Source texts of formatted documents

+ + + + +

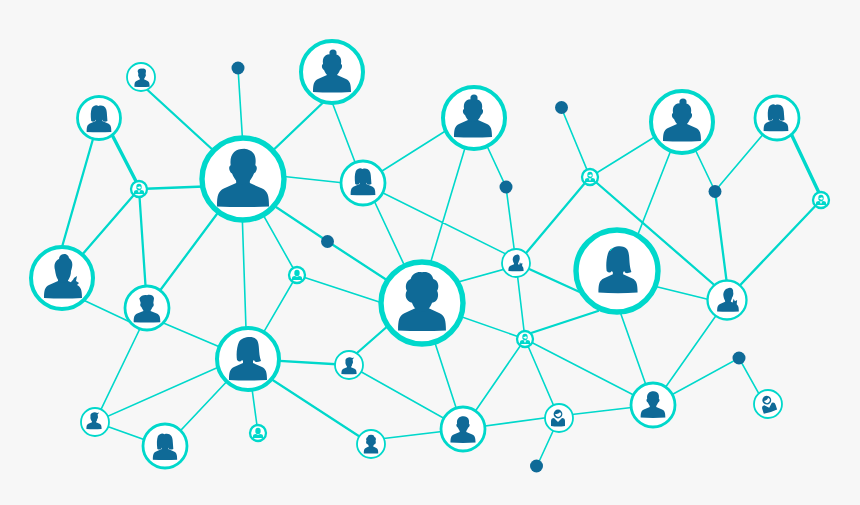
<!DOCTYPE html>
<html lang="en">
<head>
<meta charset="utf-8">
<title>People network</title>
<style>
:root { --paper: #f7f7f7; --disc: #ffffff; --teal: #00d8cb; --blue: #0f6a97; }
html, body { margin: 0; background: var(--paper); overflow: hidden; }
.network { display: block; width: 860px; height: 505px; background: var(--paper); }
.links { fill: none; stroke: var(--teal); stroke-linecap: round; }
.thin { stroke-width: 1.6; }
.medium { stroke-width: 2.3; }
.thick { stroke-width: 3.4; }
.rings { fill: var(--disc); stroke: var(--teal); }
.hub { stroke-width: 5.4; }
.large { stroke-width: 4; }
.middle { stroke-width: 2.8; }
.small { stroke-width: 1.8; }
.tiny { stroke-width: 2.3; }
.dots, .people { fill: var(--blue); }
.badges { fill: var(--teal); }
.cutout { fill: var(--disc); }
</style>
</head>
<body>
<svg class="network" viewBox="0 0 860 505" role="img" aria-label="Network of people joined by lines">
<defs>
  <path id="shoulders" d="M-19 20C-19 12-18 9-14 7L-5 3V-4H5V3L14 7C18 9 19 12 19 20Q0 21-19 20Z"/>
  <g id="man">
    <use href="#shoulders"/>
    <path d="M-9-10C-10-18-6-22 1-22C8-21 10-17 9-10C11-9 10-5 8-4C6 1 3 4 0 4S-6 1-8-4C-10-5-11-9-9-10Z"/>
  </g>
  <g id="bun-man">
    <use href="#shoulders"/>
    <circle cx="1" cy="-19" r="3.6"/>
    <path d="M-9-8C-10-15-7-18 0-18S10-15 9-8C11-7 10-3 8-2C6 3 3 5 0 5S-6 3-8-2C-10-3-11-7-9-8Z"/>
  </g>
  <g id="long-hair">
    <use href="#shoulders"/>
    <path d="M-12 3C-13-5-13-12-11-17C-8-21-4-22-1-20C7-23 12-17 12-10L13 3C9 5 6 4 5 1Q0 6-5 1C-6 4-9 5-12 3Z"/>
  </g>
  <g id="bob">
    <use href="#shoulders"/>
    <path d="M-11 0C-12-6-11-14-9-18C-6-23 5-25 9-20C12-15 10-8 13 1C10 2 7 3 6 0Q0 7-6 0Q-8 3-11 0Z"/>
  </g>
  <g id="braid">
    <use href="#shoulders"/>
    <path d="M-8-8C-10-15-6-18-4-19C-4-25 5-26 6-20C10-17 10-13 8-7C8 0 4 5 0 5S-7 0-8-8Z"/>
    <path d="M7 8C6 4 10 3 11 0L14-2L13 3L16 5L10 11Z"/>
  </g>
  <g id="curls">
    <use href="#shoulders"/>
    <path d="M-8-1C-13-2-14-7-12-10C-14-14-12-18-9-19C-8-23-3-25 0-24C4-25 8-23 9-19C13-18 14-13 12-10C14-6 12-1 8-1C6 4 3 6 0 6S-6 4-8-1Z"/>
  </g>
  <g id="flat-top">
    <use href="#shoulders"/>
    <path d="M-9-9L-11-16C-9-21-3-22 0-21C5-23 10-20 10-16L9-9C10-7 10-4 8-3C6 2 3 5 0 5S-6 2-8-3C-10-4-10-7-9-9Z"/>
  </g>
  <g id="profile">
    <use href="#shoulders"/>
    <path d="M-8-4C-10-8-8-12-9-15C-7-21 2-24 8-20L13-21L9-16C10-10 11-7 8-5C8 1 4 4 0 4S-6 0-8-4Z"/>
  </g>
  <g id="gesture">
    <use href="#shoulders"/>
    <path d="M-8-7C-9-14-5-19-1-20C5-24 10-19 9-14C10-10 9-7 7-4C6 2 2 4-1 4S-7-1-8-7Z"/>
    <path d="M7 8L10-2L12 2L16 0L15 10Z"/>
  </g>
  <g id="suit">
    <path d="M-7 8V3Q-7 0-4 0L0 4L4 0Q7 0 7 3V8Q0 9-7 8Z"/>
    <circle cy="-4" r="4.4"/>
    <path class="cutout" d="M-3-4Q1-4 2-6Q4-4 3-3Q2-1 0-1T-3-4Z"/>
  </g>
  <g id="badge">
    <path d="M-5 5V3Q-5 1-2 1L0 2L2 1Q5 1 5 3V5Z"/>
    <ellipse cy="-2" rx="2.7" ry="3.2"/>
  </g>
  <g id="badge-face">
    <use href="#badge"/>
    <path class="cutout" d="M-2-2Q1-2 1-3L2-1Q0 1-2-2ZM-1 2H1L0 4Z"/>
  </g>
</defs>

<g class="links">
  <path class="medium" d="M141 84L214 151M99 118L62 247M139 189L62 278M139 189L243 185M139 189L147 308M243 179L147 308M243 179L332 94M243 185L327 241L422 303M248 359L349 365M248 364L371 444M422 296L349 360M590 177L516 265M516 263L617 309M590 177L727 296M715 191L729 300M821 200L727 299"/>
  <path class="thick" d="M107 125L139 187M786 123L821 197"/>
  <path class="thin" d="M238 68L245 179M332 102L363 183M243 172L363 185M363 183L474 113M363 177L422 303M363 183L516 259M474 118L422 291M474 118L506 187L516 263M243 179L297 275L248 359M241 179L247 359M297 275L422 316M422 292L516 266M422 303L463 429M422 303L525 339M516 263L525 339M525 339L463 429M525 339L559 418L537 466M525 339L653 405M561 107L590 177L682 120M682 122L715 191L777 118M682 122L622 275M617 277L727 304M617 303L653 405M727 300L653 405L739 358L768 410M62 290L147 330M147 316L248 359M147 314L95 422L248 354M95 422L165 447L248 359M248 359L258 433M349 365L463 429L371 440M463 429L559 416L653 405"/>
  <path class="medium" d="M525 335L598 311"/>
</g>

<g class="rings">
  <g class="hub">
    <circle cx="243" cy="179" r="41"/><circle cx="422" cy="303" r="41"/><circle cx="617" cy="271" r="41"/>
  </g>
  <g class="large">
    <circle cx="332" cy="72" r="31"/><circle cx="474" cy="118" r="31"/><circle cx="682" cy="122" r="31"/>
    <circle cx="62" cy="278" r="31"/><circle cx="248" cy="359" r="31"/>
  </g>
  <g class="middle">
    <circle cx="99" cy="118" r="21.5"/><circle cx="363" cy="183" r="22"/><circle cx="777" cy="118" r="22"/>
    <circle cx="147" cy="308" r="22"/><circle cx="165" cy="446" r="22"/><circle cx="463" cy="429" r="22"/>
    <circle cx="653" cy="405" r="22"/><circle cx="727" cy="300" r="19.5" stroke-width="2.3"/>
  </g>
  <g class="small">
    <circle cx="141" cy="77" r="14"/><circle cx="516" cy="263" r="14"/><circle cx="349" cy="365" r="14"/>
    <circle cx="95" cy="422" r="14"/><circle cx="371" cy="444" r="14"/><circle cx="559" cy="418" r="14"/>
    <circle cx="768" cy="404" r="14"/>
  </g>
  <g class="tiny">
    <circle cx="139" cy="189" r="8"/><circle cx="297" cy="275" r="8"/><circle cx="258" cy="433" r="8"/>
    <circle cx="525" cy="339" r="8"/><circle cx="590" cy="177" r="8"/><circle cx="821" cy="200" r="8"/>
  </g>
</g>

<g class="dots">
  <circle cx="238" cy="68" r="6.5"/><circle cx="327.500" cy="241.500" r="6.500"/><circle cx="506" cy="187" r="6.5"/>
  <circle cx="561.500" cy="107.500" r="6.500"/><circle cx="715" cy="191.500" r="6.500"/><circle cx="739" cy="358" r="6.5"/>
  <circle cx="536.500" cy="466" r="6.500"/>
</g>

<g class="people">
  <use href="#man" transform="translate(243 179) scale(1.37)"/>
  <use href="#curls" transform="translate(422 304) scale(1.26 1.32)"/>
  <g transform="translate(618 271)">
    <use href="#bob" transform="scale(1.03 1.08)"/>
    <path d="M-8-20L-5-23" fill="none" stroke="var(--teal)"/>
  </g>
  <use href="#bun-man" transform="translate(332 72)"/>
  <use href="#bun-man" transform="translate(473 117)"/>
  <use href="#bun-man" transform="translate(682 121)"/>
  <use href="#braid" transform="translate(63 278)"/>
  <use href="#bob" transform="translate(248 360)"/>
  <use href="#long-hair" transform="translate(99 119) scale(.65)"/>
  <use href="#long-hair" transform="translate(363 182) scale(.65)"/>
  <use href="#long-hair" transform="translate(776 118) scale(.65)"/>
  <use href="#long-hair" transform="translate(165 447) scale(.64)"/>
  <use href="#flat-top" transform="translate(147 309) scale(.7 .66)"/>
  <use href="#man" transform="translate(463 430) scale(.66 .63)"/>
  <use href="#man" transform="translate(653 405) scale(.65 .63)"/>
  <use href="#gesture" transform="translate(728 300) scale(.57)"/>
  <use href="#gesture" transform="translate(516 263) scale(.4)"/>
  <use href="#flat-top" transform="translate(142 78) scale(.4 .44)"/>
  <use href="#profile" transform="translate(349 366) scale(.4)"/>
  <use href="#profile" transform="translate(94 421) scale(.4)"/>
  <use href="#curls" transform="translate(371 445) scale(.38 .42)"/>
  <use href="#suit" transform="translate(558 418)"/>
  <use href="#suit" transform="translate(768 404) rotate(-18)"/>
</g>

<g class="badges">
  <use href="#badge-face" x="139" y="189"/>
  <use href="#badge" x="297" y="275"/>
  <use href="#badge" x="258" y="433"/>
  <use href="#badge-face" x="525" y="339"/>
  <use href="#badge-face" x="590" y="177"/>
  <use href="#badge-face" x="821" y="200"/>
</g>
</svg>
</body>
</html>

+ + + + +

From the records above, report the count of lines containing "long" and nothing more.

• _OUTPUT FOR THIS TASK_:
5